Stella lit up the stage in front of an enthusiastic Met house. Her portrayal of Giselle effectively ran the gamut, from a frail, shy girl in Act I to a defiant afterlife spirit determined to protect the man she loved from the powerful Myrta in Act II. Her technique was on the mark with lush panches, arabesques, and extensions with flowing arms that extended her long line, although her hops on pointe along a diagonal in Act I were hesitant and reached half the stage. Her mad scene was well done, but not overdone as she succumbed to the depths of madness.
The bond between Stella and Vladimir was moving and remarkable considering they only had a week working together. They moved in unison, complementing each other in the Act II pas de deux with perfect timing on opposing assembles. His partnering was strong.
Vladimir energetically portrayed the conflicted cad Prince Albrecht, torn by his love for Giselle and the reality of his pending wedding to Bathilde (played by the too understated Leann Underwood). In addition to his solid dramatic capabilities, his technique is wonderful with nicely arched back, feet, and line. In his second solo in Act II, his double cabrioles drew applause with an exaggerated extension to the front after his second beat.

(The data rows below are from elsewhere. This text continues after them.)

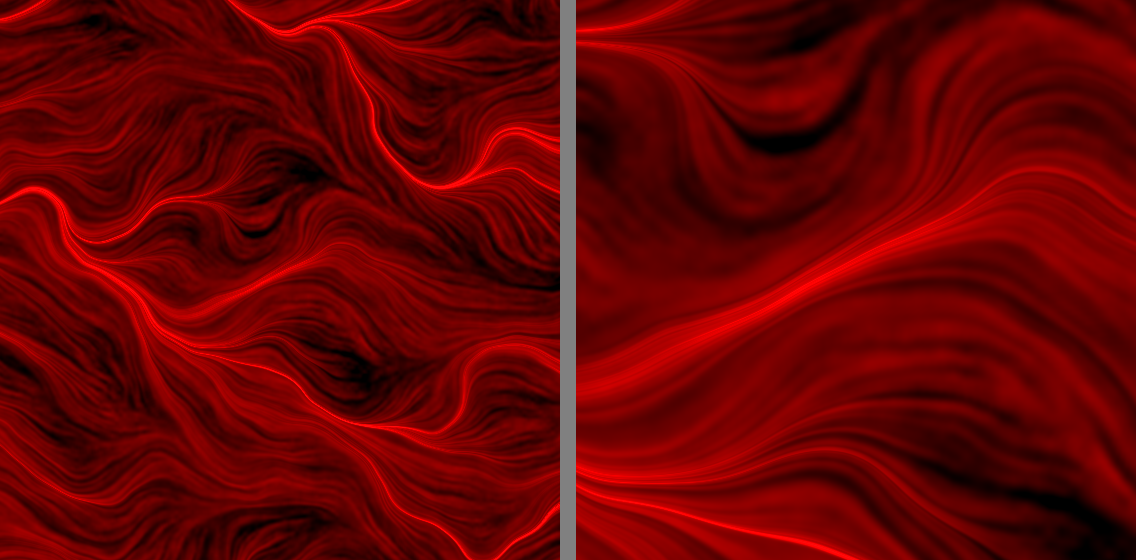
Left, the full canvas; right, a detail of the centre.
Write a WebGL 1 fragment shader that draws this background.

```glsl
precision highp float;
// Dark red silky filaments: the density of dust carried along a noise-driven flow.

uniform vec2 u_resolution;

const float TAU = 6.2831853;
const int TRACE_STEPS = 90;         // samples along each upstream path
const float STEP_LENGTH = 0.0052;   // in canvas heights
const float FLOW_FREQUENCY = 7.0;   // cells of the largest swirls per canvas
const float FLOW_FALLOFF = 0.45;    // strength of each finer octave
const float FLOW_TURN = 0.85;       // turns of heading per unit of noise
const float GRAIN_FREQUENCY = 140.0;
const float MID_RED = 0.475;        // red at average density
const float DENSITY_GAIN = 0.095;
const float RIDGE_GAIN = 0.03;      // extra lift of crowded ridges
const float STREAK_GAIN = 1.9;
const float STREAK_DECAY = 0.7;     // shortening of streaks where flow spreads
const float MAX_CROWDING = 4.5;     // limit of the logarithmic density
const float HOT_TINT = 0.05;        // slight whitening of the hottest lines
const vec2 SEED = vec2(17.3, 41.9);

float hash(vec2 cell) {
  return fract(sin(dot(cell, vec2(127.1, 311.7))) * 43758.5453);
}

// Value noise around zero: x is the value, yz the gradient.
vec3 noiseWithGradient(vec2 p) {
  vec2 cell = floor(p);
  vec2 f = fract(p);
  vec2 blend = f * f * (3.0 - 2.0 * f);
  vec2 slope = 6.0 * f * (1.0 - f);
  float a = hash(cell);
  float b = hash(cell + vec2(1.0, 0.0));
  float c = hash(cell + vec2(0.0, 1.0));
  float d = hash(cell + vec2(1.0, 1.0));
  float twist = a - b - c + d;
  float value = a + (b - a) * blend.x + (c - a) * blend.y
              + twist * blend.x * blend.y;
  vec2 gradient = slope * (vec2(b - a, c - a) + twist * blend.yx);
  return vec3(value - 0.5, gradient);
}

// Heading of the flow in radians (x) and its gradient (yz).
vec3 flowHeading(vec2 p) {
  vec3 sum = vec3(0.0);
  float amplitude = 0.5;
  float frequency = FLOW_FREQUENCY;
  for (int octave = 0; octave < 3; octave++) {
    vec3 n = noiseWithGradient(p * frequency + SEED * (1.0 + float(octave)));
    sum += amplitude * vec3(n.x, n.yz * frequency);
    amplitude *= FLOW_FALLOFF;
    frequency *= 2.0;
  }
  return TAU * (FLOW_TURN * sum + vec3(0.5, 0.0, 0.0));
}

void main() {
  vec2 position = gl_FragCoord.xy / u_resolution.y;
  float spread = 0.0;       // divergence gathered along the path
  float density = 0.0;
  float streak = 0.0;
  float streakWeight = 0.0;

  // Walk upstream, gathering how much the flow was squeezed and its grain.
  for (int i = 0; i < TRACE_STEPS; i++) {
    vec3 heading = flowHeading(position);
    vec2 direction = vec2(cos(heading.x), sin(heading.x));
    float divergence = dot(heading.yz, vec2(-direction.y, direction.x));
    position -= direction * STEP_LENGTH;
    spread = max(spread + divergence * STEP_LENGTH, -MAX_CROWDING);
    density += exp(-spread);

    float fade = 1.0 - float(i) / float(TRACE_STEPS);
    float weight = fade * exp(-STREAK_DECAY * max(spread, 0.0));
    streak += weight * noiseWithGradient(position * GRAIN_FREQUENCY).x;
    streakWeight += weight;
  }

  // Tone: logarithmic density, lifted ridges and fine streaks.
  float level = log(density / float(TRACE_STEPS));
  float ridge = max(level, 0.0);
  float red = MID_RED + DENSITY_GAIN * level + RIDGE_GAIN * ridge * ridge
            + STREAK_GAIN * streak / streakWeight;
  float heat = HOT_TINT * smoothstep(0.95, 1.2, red);
  gl_FragColor = vec4(clamp(red, 0.0, 1.0), heat, heat, 1.0);
}
```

His double assembles and tours had nice height and tight landings in fifth position, concluding his solo with multiple pirouettes to a double tour to the knee, falling in character in exhaustion.
However, Vladimir’s technical tour de force of the evening was his 34 entrechat six after his second solo. An entrechat six is a standard male step consisting of six crossings of the feet from fifth position. However, stringing together multiple beats is a tough assignment; as the legs grow fatigued (try jumping as high as you can in your living room 34 times) the tendency is to move the legs in an unattractive front-to-side movement rather than the proper side-to-side movement. Vladimir’s form was perfect as he maintained the side-to-side action of his legs while his arms flowed to various positions from front to overhead. A remarkable technical and physical achievement.
The corps was also impressive, moving in unison in the dramatic arabesque section in Act II. Veronica Part was Mytra, Queen of the Wilis. She has a commanding stage presence and jumps that cover most of the stage. Veronica generally dominates the action but Saturday, Stella drew most of the attention. This was Stella’s night and nobody was going to upstage her.
With Principal Dancers Paloma Herrera, Julie Kent, and Xiomara Reyes departing at the end of the season, Artistic Director Kevin McKenzie has a number of decisions to make. With her world class performance Saturday, Stella Abrera made a convincing case that she is ready to assume a Principal Dancer role at ABT.
Saturday was a special evening for another reason as numerous ABT alumni were in attendance for a reunion event. I sat next to a former dancer in the 1980s. She reminisced about her short time at ABT, which was cut short by an illness. She had fond things to say about then Artistic Director Mikhail Baryshnikov, citing him as a father figure to her in her young days.